** Task description **
Only one portion of the data is to be written out: from the line bearing "20 15S16 30" through the line bearing "0H10C22 0 22". Write it exactly as it appears.

** Data extracts **
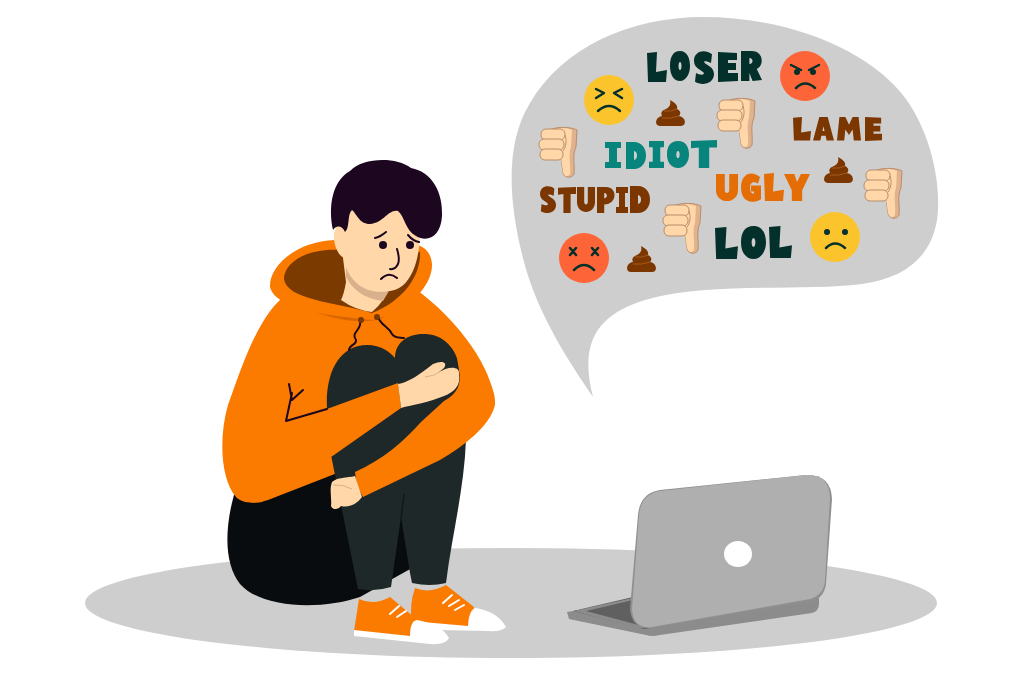
<!DOCTYPE html>
<html lang="en">
<head>
<meta charset="utf-8">
<title>Cyberbullying illustration</title>
<style>
:root{--paper:#fff;--grey:#cecece;--orange:#fb7a00;--orange-dark:#d96500;--hood:#7b3a00;--skin:#ffd7a8;--skin-shade:#d9b08c;--hair:#1c0620;--trousers:#1f2829;--thigh:#090c0f;--laptop:#afafaf;--laptop-edge:#8c8c8c;--keys:#606060;--forest:#04302b;--teal:#07847b;--brown:#7c3600;--tangerine:#e56d05;--yellow:#fcc42c;--red:#fd6538;--thumb-line:#b98d6b}
html,body{margin:0;background:var(--paper);overflow:hidden}
svg{display:block;width:1024px;height:675px}
.grey{fill:var(--grey)}.orange{fill:var(--orange)}.skin{fill:var(--skin)}.trousers{fill:var(--trousers)}.white{fill:var(--paper)}
.line{fill:none;stroke:var(--hair);stroke-width:2;stroke-linecap:round;stroke-linejoin:round}
.forest{fill:var(--forest)}.teal{fill:var(--teal)}.brown{fill:var(--brown)}.tangerine{fill:var(--tangerine)}
.letter{fill-rule:evenodd}
.yellow{fill:var(--yellow)}.red{fill:var(--red)}
.mood{fill:none;stroke:var(--forest);stroke-width:2.5;stroke-linecap:round;stroke-linejoin:round}
.thumb{fill:var(--skin);stroke:var(--thumb-line);stroke-width:1}
</style>
</head>
<body>
<svg viewBox="0 0 1024 675" role="img" aria-label="A sad boy in a hoodie hugs his knees in front of a laptop while a speech bubble throws insults at him">
<defs>
  <g class="letter">
    <path id="L" d="M0 1L10 0 9 20 20 18 19 30 1 30z"/>
    <path id="O" class="letter" d="M10 0C17 0 20 7 20 15S16 30 10 30 0 24 0 15 3 0 10 0zM10 11C8 11 8 19 10 19S12 11 10 11z"/>
    <path id="S" d="M18 3L17 11C13 9 10 9 10 10 12 13 20 14 20 21 20 30 8 32 1 28L2 20C6 22 10 22 10 20 8 17 0 16 0 9 0 0 11-2 18 3z"/>
    <path id="E" d="M0 0L19 1 19 8 10 8 10 11 18 11 18 18 10 18 10 21 20 21 20 29 0 30z"/>
    <path id="R" class="letter" d="M0 0H10C22 0 22 15 15 18L20 29 11 30 8 22V30H0zM8 7V13C12 13 12 7 8 7z"/>
    <path id="A" class="letter" d="M6 0H14L20 30H13L12 24H8L7 30H0zM9 18H11L10 12z"/>
    <path id="M" d="M0 30L2 0H7L10 10 13 0H18L20 30H14L13 16 10 23 7 16 6 30z"/>
    <path id="I" d="M0 0H20V7H15V23H20V30H0V23H5V7H0z"/>
    <path id="D" class="letter" d="M0 0H8C24 0 24 30 8 30H0zM8 10V20C12 20 12 10 8 10z"/>
    <path id="T" d="M0 1L20 0V8L14 8V30H6V8L0 9z"/>
    <path id="U" d="M0 0H8V18C8 22 12 22 12 18V0H20V18C20 34 0 34 0 18z"/>
    <path id="G" d="M19 4L17 11C12 8 9 10 9 15 9 21 12 22 13 21V19H10V13H20V27C10 33 0 29 0 15 0 0 11-3 19 4z"/>
    <path id="Y" d="M0 0H8L10 9 13 0H20L14 18V30H6V18z"/>
    <path id="P" class="letter" d="M0 0H10C23 0 23 20 8 20V30H0zM8 7V13C12 13 12 7 8 7z"/>
  </g>
  <g id="thumb-down" class="thumb">
    <path fill="#e0b38e" d="M10 3C20-1 32 0 38 3L37 20C33 28 36 38 35 47 33 52 24 51 24 45L22 31 10 31z"/>
    <path stroke="none" d="M14 3C22 0 28 1 33 3L32 20C29 28 32 38 31 47 28 51 25 49 24 45L22 31 14 31z"/>
    <rect x="2" y="2" width="24" height="11" rx="5"/>
    <rect x="0" y="12" width="25" height="11" rx="5"/>
    <rect x="1" y="22" width="23" height="11" rx="5"/>
    <path fill="none" d="M26 8C28 14 27 20 24 24"/>
  </g>
  <g id="poop" class="brown">
    <path d="M14 0C20 3 22 6 21 9 25 11 25 14 23 16 30 17 31 26 25 26H4C-2 26-1 17 6 16 4 12 7 10 10 9 14 7 15 4 14 0z"/>
    <path fill="none" stroke="#a65a1c" stroke-width="1" d="M8 11Q15 12 21 9M6 18Q15 19 23 16"/>
  </g>
</defs>

<ellipse id="floor" class="grey" cx="511" cy="603" rx="426" ry="55"/>

<g id="speech-bubble">
  <path class="grey" d="M593 397C572 366 538 316 524 262 509 205 504 145 530 103 563 47 630 17 703 17 792 17 872 52 906 99 931 134 942 185 937 220 931 257 905 278 862 284 800 292 710 281 645 300 604 313 577 336 593 397z"/>
  <g class="forest" role="img" aria-label="LOSER">
    <use href="#L" transform="translate(647 52) scale(1 1)"/><use href="#O" transform="translate(670 51)"/><use href="#S" transform="translate(694 51) scale(1 1.1)"/><use href="#E" transform="translate(718 52)"/><use href="#R" transform="translate(741 51) scale(1.05 1)"/>
  </g>
  <g class="brown" role="img" aria-label="LAME">
    <use href="#L" transform="translate(793 117) scale(.9 .78)"/><use href="#A" transform="translate(813 117) scale(1.05 .78)"/><use href="#M" transform="translate(837 117) scale(1.2 .78)"/><use href="#E" transform="translate(865 117) scale(.85 .8)"/>
  </g>
  <g class="teal" role="img" aria-label="IDIOT">
    <use href="#I" transform="translate(605 142) scale(.8 .87)"/><use href="#D" transform="translate(626 142) scale(1 .9)"/><use href="#I" transform="translate(649 141) scale(.75 .9)"/><use href="#O" transform="translate(667 141) scale(1.1 .9)"/><use href="#T" transform="translate(691 140) scale(1.3 .93)"/>
  </g>
  <g class="tangerine" role="img" aria-label="UGLY">
    <use href="#U" transform="translate(716 174) scale(1.1 .9)"/><use href="#G" transform="translate(741 173) scale(1 .97)"/><use href="#L" transform="translate(764 173) scale(1 .93)"/><use href="#Y" transform="translate(784 174) scale(1.3 .9)"/>
  </g>
  <g class="brown" role="img" aria-label="STUPID">
    <use href="#S" transform="translate(540 186) scale(.8 .9)"/><use href="#T" transform="translate(558 187) scale(.9 .87)"/><use href="#U" transform="translate(577 187) scale(.9 .83)"/><use href="#P" transform="translate(597 187) scale(.9 .87)"/><use href="#I" transform="translate(616 187) scale(.6 .87)"/><use href="#D" transform="translate(630 186) scale(1 .9)"/>
  </g>
  <g class="forest" role="img" aria-label="LOL">
    <use href="#L" transform="translate(715 227) scale(1.15 1.07)"/><use href="#O" transform="translate(741 226) scale(1.25 1.1)"/><use href="#L" transform="translate(769 226) scale(1.15 1.07)"/>
  </g>
  <use href="#thumb-down" x="539" y="127"/>
  <use href="#thumb-down" x="717" y="98"/>
  <use href="#thumb-down" x="864" y="168"/>
  <use href="#thumb-down" x="663" y="203"/>
  <use href="#poop" x="656" y="100"/>
  <use href="#poop" x="824" y="157"/>
  <use href="#poop" x="627" y="246"/>
  <g id="frustrated-face">
    <circle class="yellow" cx="609" cy="100" r="25"/>
    <path class="mood" d="M596 89L604 93 596 98M622 89L614 93 622 98M598 111Q609 101 620 111"/>
  </g>
  <g id="angry-face">
    <circle class="red" cx="805" cy="76" r="25"/>
    <path class="mood" d="M791 65L801 70M819 65L809 70M796 88Q805 79 815 88"/>
    <circle class="forest" cx="797" cy="72" r="3"/><circle class="forest" cx="813" cy="72" r="3"/>
  </g>
  <g id="dizzy-face">
    <circle class="red" cx="584" cy="258" r="25"/>
    <path class="mood" d="M570 248L576 255M576 248L570 255M592 248L598 255M598 248L592 255M574 270Q584 260 594 270"/>
  </g>
  <g id="sad-face">
    <circle class="yellow" cx="835" cy="237" r="25"/>
    <path class="mood" d="M826 248Q835 239 845 248"/>
    <circle class="forest" cx="827" cy="232" r="3"/><circle class="forest" cx="845" cy="232" r="3"/>
  </g>
</g>

<g id="laptop">
  <path fill="var(--laptop-edge)" d="M567 612L569 619 646 635Q652 637 660 635L812 613Q819 611 819 604V598L640 600z"/>
  <path fill="var(--keys)" d="M573 611L633 597 634 619 650 628 643 629z"/>
  <path fill="var(--laptop-edge)" d="M574 611L633 598 633 600 586 611 646 627 640 629z"/>
  <path fill="#8f8f8f" d="M630 609L638 515Q640 493 660 490L806 475Q831 474 832 499L826 584Q824 598 812 601L650 628Q632 629 630 609z"/>
  <path fill="var(--laptop)" d="M632 609L639 515Q641 494 660 491L806 475Q830 474 830 499L825 580Q824 595 810 599L652 627Q633 629 632 609z"/>
  <ellipse class="white" cx="738" cy="554" rx="14" ry="13"/>
</g>

<g id="boy">
  <path id="seat" fill="var(--thigh)" d="M236 488C223 530 225 565 240 584 262 609 322 610 360 597L412 568 400 460 330 460z"/>
  <path id="torso" class="orange" d="M290 292C258 312 241 370 228 405 219 436 220 478 236 497 243 504 255 504 268 500L345 470 450 420 494 400C493 372 462 322 414 288z"/>

  <g id="shoes">
    <path class="orange" d="M415 588Q430 594 446 585L474 607 470 628 412 622Q409 605 415 588z"/>
    <path class="white" d="M411 621L468 626Q469 609 476 608 498 612 506 627 502 632 488 631L440 630z"/>
    <path class="orange" d="M359 599Q374 606 390 597L414 617 411 637 354 631z"/>
    <path class="white" d="M354 630L410 636Q410 621 417 620 441 624 449 638 446 645 430 644L354 636z"/>
    <path fill="none" stroke="#fff" stroke-width="2" stroke-linecap="round" d="M390 614L399 606M397 617L406 611M443 603L452 595M449 606L459 600M455 610L464 605"/>
  </g>
  <g id="legs" class="trousers">
    <path d="M327 409C325 370 341 345 367 345 381 345 390 352 395 358 395 343 407 333 426 334 448 335 460 355 460 375L466 440C464 490 452 535 446 583Q430 587 412 583L410 573 401 517 391 587Q375 592 358 589L341 505 331 455z"/>
    <path fill="none" stroke="#10181a" stroke-width="1.5" d="M401 519L404 494"/>
  </g>
  <g id="far-arm">
    <path class="orange" d="M224 430C230 395 270 400 286 420L327 409 398 383 401 408 334 455 262 502C240 506 222 490 224 430z"/>
    <path class="skin" d="M398 384C408 383 420 374 433 364 442 360 448 362 444 368L438 373C448 366 460 366 459 374 461 386 454 392 444 396 430 402 412 405 401 408z"/>
    <path fill="none" stroke="var(--skin-shade)" d="M425 377Q435 376 441 371"/>
    <path class="line" stroke-width="1.5" d="M327 409L286 421 292 393M289 384L292 400M303 390L292 400"/>
  </g>
  <g id="near-arm">
    <path class="orange" d="M455 345C480 358 497 388 495 405 490 426 464 446 440 460L363 497Q356 486 355 472C382 460 402 443 421 422L444 401C457 394 462 384 459 370z"/>
    <path class="skin" d="M355 476C347 478 337 477 332 482 329 490 332 498 331 506 333 511 339 509 341 506 349 508 357 504 362 497z"/>
    <path fill="none" stroke="var(--skin-shade)" d="M333 485Q343 484 352 489"/>
  </g>

  <g id="hood">
    <path fill="var(--orange-dark)" d="M302 307Q350 327 381 319L406 303 370 300z"/>
    <path class="orange" d="M335 240C298 241 269 265 270 287 276 311 335 316 372 320 408 313 433 285 432 264 431 252 424 246 414 244z"/>
    <path fill="var(--hood)" d="M340 250C308 248 284 262 284 279 287 300 335 302 372 313 403 301 421 276 420 252z"/>
    <path class="line" stroke-width="1.5" d="M360 320C363 330 350 332 356 340 357 345 350 344 349 350M378 318C384 328 389 327 392 334 395 339 401 337 404 338"/>
    <circle cx="361" cy="320" r="3" fill="var(--hood)"/><circle cx="377" cy="317" r="3" fill="var(--hood)"/>
  </g>
  <g id="head">
    <path class="skin" d="M342 250L346 282Q344 294 341 300 355 310 372 312 386 300 388 288L384 250z"/>
    <path fill="var(--skin-shade)" d="M346 267C352 284 368 295 389 291L383 301Q357 298 346 277z"/>
    <path class="skin" d="M346 215C342 224 336 224 334 233 333 246 339 257 345 258 350 279 368 294 390 291 408 289 418 268 420 238L412 205 370 195z"/>
    <path fill="var(--hair)" d="M333 230C328 207 332 181 350 171 362 158 395 156 411 168 432 172 443 192 442 216 441 236 428 243 416 236 405 230 405 217 398 211 388 209 384 223 370 224 359 224 357 214 352 210 347 214 350 228 345 232 342 225 336 225 333 230z"/>
    <circle cx="383" cy="245" r="4" fill="var(--hair)"/><circle cx="410" cy="245" r="4" fill="var(--hair)"/>
    <path class="line" d="M375 238Q380 237 386 232M408 235Q413 241 419 242M397 249Q400 259 398 264 395 270 390 269M381 279Q389 271 397 278"/>
  </g>
</g>
</svg>
</body>
</html>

** Expected answer **
    <path id="O" class="letter" d="M10 0C17 0 20 7 20 15S16 30 10 30 0 24 0 15 3 0 10 0zM10 11C8 11 8 19 10 19S12 11 10 11z"/>
    <path id="S" d="M18 3L17 11C13 9 10 9 10 10 12 13 20 14 20 21 20 30 8 32 1 28L2 20C6 22 10 22 10 20 8 17 0 16 0 9 0 0 11-2 18 3z"/>
    <path id="E" d="M0 0L19 1 19 8 10 8 10 11 18 11 18 18 10 18 10 21 20 21 20 29 0 30z"/>
    <path id="R" class="letter" d="M0 0H10C22 0 22 15 15 18L20 29 11 30 8 22V30H0zM8 7V13C12 13 12 7 8 7z"/>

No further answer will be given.